The health care elephant in the room: Medicare
Since we all know Medicare and its sibling Medicaid are financially precarious, perhaps we should fix these existing health care programs before launching any new ones.
Medicare is generally described as a social insurance program administered by the United States Government to provide health insurance coverage to people 65 and over. But it isn't really insurance, and here's why. Insurance is essentially protection against the lottery wheel of life: the cost of fire insurance on our homes is relatively low because only one in a 100 houses will burn down in any given number of years --odds which can be actuarially assessed.
But getting old and dying of some disease or illness is not something that only happens to a few unfortunates -- it happens to all of us. And with modern medicine's constant advances, there is almost always some test, treatment or procedure that can be administered to stem the disease or illness.
So Medicare is not insurance; it's akin to a community in which everyone's house burns down within about 20 years, and the costs of attempting to stave off the inevitable are rising three times faster than the overall economy, year in and year out.
Once we understand Medicare/Medicaid is not really insurance, then we can understand the system's fundamental problem. No matter what their wage level, marital status, or retirement date, a recipient will receive benefits that far exceed the taxes he or she paid into the system.
Let's run through some simple arithmetic. The average wage in the U.S. is about $40,000 a year. The Medicare tax is 2.9 percent --1.45 percent from employer and employee, and 2.9 percent for self-employed. Over 30 years (yes, some will work 40 years but others only 10 years, so let's take 30 as an average), that means the average wage earner (and his/her employer) will pay in about $36,000 in Medicare taxes.
The average benefits extracted from the system run from $393,000 to $525,000 (due to the benefits extended to non-working spouses, benefits for never-married people may be somewhat lower).
That means each of us who make it to 65 years of age -- which is the majority of us -- will take out 10 to 15 times more than we paid in. That is clearly a huge gap.
We can easily get lost in quibbling about details: What about all the unfortunates who lose their lives before reaching 65? Yes, in a cold actuarial sense, their contributions go to the survivors. But on the other hand, people who worked sporadically or part-time -- stay-at-home spouses, etc. -- will also be drawing full benefits even though they might have only paid in a fraction of our $36,000 average lifetime Medicare tax.
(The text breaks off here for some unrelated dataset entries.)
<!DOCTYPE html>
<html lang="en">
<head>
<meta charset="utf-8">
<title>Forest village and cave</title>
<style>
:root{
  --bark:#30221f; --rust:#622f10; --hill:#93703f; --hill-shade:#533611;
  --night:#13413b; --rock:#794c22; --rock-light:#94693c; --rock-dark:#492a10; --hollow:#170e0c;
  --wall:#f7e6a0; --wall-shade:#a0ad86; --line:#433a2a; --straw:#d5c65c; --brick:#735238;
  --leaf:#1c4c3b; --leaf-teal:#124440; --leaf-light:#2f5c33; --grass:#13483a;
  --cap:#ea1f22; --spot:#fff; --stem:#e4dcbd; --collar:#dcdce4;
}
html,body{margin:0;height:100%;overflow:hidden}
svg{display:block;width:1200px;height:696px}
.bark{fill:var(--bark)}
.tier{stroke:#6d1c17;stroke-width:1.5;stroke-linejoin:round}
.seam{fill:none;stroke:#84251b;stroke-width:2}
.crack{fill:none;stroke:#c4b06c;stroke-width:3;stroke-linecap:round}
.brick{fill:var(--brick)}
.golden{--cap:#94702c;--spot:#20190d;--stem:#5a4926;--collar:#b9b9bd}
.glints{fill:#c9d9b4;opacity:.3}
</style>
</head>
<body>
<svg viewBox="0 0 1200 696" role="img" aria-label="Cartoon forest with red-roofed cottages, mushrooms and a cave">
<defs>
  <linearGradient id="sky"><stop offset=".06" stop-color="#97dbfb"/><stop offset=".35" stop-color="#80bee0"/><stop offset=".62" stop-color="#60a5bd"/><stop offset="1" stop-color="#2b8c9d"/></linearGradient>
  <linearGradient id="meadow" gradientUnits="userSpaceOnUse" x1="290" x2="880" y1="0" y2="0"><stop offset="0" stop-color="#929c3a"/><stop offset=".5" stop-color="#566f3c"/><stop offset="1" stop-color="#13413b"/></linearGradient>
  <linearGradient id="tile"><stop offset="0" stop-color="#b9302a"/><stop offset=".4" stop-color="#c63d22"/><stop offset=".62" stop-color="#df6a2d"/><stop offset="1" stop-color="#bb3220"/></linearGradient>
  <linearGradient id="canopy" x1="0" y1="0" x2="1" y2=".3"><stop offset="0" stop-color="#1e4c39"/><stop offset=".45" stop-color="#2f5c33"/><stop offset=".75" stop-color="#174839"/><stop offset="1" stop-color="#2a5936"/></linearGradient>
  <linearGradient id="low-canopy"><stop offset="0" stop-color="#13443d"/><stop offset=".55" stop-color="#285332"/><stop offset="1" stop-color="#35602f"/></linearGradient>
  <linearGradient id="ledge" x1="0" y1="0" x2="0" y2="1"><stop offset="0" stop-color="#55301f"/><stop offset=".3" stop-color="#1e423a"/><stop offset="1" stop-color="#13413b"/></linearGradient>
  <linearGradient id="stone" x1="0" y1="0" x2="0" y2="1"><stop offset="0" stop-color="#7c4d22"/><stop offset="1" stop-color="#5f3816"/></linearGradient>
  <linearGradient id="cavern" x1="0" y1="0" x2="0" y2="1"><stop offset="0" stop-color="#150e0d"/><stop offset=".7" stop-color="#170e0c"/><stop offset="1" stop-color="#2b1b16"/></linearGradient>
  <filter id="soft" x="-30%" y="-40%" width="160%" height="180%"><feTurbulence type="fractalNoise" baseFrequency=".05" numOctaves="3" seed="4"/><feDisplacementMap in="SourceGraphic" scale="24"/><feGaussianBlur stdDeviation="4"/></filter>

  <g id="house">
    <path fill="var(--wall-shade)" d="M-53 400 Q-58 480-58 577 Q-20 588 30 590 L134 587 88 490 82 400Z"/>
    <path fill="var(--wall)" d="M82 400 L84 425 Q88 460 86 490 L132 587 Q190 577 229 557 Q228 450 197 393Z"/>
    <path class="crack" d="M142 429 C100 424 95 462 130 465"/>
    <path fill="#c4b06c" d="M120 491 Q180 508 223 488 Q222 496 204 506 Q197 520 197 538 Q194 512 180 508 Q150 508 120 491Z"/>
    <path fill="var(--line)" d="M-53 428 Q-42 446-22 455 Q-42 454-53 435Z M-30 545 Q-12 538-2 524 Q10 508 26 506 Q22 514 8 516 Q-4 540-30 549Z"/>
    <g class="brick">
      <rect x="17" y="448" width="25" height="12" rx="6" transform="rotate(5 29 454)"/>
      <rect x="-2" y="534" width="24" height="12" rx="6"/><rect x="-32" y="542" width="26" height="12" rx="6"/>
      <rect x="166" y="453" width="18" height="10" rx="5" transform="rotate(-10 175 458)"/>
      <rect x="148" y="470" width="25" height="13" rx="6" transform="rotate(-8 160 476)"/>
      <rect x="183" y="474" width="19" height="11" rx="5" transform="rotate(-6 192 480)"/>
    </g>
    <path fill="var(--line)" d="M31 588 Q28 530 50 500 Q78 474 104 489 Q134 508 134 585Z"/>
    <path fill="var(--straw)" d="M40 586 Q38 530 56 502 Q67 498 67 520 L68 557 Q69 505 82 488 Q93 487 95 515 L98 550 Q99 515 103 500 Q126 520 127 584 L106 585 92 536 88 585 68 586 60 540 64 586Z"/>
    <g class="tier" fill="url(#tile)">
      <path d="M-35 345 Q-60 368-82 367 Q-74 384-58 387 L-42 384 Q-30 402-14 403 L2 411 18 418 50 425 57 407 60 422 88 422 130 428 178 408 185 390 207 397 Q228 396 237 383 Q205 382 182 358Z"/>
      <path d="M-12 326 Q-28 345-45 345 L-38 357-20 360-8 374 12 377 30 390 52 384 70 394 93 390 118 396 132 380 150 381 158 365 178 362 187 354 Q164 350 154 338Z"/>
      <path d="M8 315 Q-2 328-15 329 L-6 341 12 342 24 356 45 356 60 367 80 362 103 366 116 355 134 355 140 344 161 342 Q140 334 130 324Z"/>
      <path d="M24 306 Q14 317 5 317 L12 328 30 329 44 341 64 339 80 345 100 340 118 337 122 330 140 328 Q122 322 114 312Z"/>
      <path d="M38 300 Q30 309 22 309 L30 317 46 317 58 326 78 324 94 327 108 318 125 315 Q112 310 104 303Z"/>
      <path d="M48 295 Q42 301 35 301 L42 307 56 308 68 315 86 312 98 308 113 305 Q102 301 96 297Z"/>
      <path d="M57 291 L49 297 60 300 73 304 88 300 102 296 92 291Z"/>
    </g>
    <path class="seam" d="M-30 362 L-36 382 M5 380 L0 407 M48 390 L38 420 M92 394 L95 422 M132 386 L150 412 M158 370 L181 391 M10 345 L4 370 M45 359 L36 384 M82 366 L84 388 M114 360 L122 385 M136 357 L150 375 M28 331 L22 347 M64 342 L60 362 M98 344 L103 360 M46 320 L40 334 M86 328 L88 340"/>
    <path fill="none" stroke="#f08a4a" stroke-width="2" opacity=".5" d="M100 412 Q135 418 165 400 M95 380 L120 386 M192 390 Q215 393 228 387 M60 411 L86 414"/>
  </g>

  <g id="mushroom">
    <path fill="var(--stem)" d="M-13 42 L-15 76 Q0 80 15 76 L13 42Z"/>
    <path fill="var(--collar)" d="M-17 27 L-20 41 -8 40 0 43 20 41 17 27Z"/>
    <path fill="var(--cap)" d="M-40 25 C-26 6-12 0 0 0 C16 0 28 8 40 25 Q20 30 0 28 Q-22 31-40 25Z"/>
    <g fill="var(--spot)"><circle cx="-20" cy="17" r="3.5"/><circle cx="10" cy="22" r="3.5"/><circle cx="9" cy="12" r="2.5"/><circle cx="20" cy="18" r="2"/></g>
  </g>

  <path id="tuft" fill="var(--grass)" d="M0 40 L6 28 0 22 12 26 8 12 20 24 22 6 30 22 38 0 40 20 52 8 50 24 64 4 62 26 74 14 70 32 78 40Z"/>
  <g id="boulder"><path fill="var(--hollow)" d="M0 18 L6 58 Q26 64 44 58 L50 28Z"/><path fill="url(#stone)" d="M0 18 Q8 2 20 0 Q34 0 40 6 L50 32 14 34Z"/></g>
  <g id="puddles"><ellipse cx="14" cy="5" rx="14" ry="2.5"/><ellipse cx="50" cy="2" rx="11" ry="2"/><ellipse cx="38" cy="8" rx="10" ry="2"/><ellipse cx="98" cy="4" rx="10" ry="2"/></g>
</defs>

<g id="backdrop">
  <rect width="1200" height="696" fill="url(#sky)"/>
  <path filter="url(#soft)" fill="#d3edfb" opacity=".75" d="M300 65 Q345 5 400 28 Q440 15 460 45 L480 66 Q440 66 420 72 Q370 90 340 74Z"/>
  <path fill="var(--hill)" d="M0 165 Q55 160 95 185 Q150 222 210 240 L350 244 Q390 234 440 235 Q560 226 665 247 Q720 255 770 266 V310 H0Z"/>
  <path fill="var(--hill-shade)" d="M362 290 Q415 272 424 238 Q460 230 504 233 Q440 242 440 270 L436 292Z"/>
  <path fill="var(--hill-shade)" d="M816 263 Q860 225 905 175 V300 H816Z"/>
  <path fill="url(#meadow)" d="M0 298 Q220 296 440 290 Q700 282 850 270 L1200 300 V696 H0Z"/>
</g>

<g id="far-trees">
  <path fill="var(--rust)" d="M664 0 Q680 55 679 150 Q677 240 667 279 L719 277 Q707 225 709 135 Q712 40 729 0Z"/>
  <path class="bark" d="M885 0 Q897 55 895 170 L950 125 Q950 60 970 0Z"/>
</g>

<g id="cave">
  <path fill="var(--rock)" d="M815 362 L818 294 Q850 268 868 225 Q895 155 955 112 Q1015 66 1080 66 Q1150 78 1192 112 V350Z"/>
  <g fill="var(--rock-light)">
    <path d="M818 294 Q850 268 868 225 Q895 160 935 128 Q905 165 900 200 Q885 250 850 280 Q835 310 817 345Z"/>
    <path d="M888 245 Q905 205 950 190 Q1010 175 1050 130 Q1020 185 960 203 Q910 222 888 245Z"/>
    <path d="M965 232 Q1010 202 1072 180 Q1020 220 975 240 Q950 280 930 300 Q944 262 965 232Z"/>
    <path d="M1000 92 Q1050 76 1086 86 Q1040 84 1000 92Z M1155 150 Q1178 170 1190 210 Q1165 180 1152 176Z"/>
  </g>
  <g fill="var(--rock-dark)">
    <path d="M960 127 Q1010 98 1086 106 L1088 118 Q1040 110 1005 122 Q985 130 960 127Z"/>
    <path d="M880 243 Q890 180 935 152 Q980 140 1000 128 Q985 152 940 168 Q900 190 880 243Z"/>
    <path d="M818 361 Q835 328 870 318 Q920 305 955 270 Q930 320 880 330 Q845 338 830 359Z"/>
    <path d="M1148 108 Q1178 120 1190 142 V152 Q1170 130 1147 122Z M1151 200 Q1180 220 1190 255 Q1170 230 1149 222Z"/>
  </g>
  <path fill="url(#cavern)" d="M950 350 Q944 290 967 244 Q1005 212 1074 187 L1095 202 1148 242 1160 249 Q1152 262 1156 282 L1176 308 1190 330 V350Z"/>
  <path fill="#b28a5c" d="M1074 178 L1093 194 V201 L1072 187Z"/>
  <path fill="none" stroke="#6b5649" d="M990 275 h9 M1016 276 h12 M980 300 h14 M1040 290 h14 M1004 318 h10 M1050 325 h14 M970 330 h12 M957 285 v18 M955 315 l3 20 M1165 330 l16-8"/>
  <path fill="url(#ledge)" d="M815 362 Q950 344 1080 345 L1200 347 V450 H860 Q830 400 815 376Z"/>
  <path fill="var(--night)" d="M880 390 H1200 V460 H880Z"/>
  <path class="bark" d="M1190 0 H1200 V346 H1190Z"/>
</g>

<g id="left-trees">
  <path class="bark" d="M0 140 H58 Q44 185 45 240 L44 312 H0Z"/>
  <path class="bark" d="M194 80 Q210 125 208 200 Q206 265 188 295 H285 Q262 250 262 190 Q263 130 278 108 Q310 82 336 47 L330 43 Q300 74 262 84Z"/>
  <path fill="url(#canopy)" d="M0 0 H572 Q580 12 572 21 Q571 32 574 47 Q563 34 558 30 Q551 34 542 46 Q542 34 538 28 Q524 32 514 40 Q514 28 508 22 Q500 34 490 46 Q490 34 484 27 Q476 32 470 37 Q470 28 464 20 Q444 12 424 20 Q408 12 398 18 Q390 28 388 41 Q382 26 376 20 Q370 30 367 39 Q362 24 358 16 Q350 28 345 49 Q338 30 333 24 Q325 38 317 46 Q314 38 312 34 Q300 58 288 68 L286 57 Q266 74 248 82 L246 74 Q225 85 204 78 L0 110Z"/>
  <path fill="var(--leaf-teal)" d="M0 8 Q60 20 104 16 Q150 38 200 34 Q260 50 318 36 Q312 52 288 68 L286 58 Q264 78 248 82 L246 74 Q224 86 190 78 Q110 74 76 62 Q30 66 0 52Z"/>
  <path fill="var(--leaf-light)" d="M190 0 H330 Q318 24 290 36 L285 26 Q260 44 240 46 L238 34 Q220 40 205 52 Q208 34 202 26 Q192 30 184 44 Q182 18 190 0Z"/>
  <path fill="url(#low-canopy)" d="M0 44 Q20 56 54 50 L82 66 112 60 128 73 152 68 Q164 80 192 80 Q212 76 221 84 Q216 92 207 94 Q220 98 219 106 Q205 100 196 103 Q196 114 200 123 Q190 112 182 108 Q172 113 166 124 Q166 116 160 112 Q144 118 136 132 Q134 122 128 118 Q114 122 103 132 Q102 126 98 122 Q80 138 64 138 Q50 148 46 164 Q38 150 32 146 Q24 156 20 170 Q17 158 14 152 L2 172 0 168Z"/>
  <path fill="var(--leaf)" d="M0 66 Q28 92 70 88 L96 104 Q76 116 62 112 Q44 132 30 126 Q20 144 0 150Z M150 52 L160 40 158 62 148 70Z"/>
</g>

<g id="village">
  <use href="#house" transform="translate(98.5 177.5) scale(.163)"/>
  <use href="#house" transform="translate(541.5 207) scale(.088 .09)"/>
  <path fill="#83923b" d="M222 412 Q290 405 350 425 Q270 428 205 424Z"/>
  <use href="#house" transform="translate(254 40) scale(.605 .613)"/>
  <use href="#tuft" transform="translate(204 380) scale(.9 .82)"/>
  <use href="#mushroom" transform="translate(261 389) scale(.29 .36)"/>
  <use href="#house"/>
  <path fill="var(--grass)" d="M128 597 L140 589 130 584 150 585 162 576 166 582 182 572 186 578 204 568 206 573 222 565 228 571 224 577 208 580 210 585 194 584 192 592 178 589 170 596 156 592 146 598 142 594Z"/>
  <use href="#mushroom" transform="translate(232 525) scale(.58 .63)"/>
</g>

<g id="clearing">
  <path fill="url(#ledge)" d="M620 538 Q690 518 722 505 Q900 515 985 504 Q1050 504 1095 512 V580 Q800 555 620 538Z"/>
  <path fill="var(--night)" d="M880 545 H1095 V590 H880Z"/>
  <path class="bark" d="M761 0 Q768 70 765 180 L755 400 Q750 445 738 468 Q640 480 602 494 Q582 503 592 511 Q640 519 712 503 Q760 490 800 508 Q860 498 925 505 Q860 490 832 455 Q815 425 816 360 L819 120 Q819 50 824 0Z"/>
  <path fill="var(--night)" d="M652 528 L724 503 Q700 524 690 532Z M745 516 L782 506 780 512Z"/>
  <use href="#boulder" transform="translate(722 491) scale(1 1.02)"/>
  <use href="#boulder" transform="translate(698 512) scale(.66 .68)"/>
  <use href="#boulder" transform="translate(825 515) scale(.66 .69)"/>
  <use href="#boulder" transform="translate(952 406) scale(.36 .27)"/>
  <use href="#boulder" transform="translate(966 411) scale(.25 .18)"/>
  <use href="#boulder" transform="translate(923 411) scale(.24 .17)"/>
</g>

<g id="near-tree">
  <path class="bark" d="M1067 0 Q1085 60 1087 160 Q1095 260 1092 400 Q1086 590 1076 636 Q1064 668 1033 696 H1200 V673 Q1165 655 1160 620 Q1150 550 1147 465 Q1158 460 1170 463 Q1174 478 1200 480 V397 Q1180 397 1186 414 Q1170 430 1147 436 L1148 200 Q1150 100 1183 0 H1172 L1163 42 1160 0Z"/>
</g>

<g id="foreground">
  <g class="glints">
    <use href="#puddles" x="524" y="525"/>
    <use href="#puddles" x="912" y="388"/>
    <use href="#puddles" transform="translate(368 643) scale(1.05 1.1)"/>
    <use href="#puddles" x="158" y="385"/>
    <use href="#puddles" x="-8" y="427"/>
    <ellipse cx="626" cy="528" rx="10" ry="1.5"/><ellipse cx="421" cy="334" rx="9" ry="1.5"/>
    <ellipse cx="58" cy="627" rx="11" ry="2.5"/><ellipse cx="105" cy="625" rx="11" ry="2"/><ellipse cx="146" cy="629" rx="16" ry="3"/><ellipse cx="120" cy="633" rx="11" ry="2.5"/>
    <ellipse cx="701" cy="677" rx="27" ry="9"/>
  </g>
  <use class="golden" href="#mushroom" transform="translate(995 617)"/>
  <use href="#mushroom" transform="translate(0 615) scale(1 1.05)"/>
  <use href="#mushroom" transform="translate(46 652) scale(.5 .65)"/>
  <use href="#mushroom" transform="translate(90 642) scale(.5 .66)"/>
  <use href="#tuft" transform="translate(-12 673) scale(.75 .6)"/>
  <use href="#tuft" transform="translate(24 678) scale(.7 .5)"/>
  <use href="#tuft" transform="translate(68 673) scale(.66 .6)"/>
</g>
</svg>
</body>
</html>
But Medicare/Medicaid is a "pay as you go" system, so there are several workers paying in for each retiree. True, but as the 60 million Baby Boomers start entering Medicare and structural issues in our economy sap long-term job prospects, this ratio is falling rapidly. Right now there are over 50 million people drawing Social Security benefits of one type or another, and about 130 million wage earners. So we should count on perhaps 2.5 workers paying Medicare taxes for each recipient.
If we multiply $36,000 by 2.5, we get $90,000--that's roughly the total amount paid in for each recipient. That's still only 20 to 25 percent of the average benefits paid out per retiree.
The Medicare recipient makes some co-pays: for most, it's about $100 a month plus another small sum for the drug plan. There's also about a $1,000 co-pay for a hospital stay, and various other fees. But over the course of 15 years-from 65 to 80 years of age-these co-pays add up to around $25,000.
Any way you slice it, the total taxes and co-pays paid into the system only add up to around $125,000-roughly a third to a fifth of expected benefits paid by the system.
We are talking about stupendous sums of money. The current tab for Medicare ($452 billion) and Medicaid ($290 billion) for this fiscal year is $742 billion--more than the entire Defense budget ($707 billion) including the cost of two hot wars and the Global War on Terror. Actuarially, Medicare grows by seven percent a year, decade after decade, even as the U.S. economy's long-term growth rate is about 2.5 percent.
This means the Medicare budgetary target is moving three times faster than wages, taxes or the economy as a whole. Previous attempts to limit costs have had little effect on this long-term growth rate.
If we are to close the gap between the Medicare taxes paid and the actual costs of the program, we have two choices: either raise the Medicare tax from three percent to 15 percent, roughly comparable to the total Social Security tax, or collect a 10% value-added tax (VAT) on everything from mints to Mercedes. Alternatively, we could choose to limit Medicare coverage to a population roughly 25 percent of the current beneficiary pool. One way to do this would be to raise the qualification age from 65 to 75 or perhaps even higher.
These are unpalatable choices to most Americans. Nobody wants to limit coverage or raise taxes. But without any substantive changes, the system's costs will soon exceed the Federal government's ability to borrow money from abroad to fund our $2 trillion per year deficit.
Before we legislate a complex multi-trillion dollar health care reform for everyone under 65, maybe we should address the looming crisis in Medicare/Medicaid first.
Charles Hugh Smith writes the Of Two Minds blog and is the author of numerous books, most recently Survival+: Structuring Prosperity for Yourself and the Nation.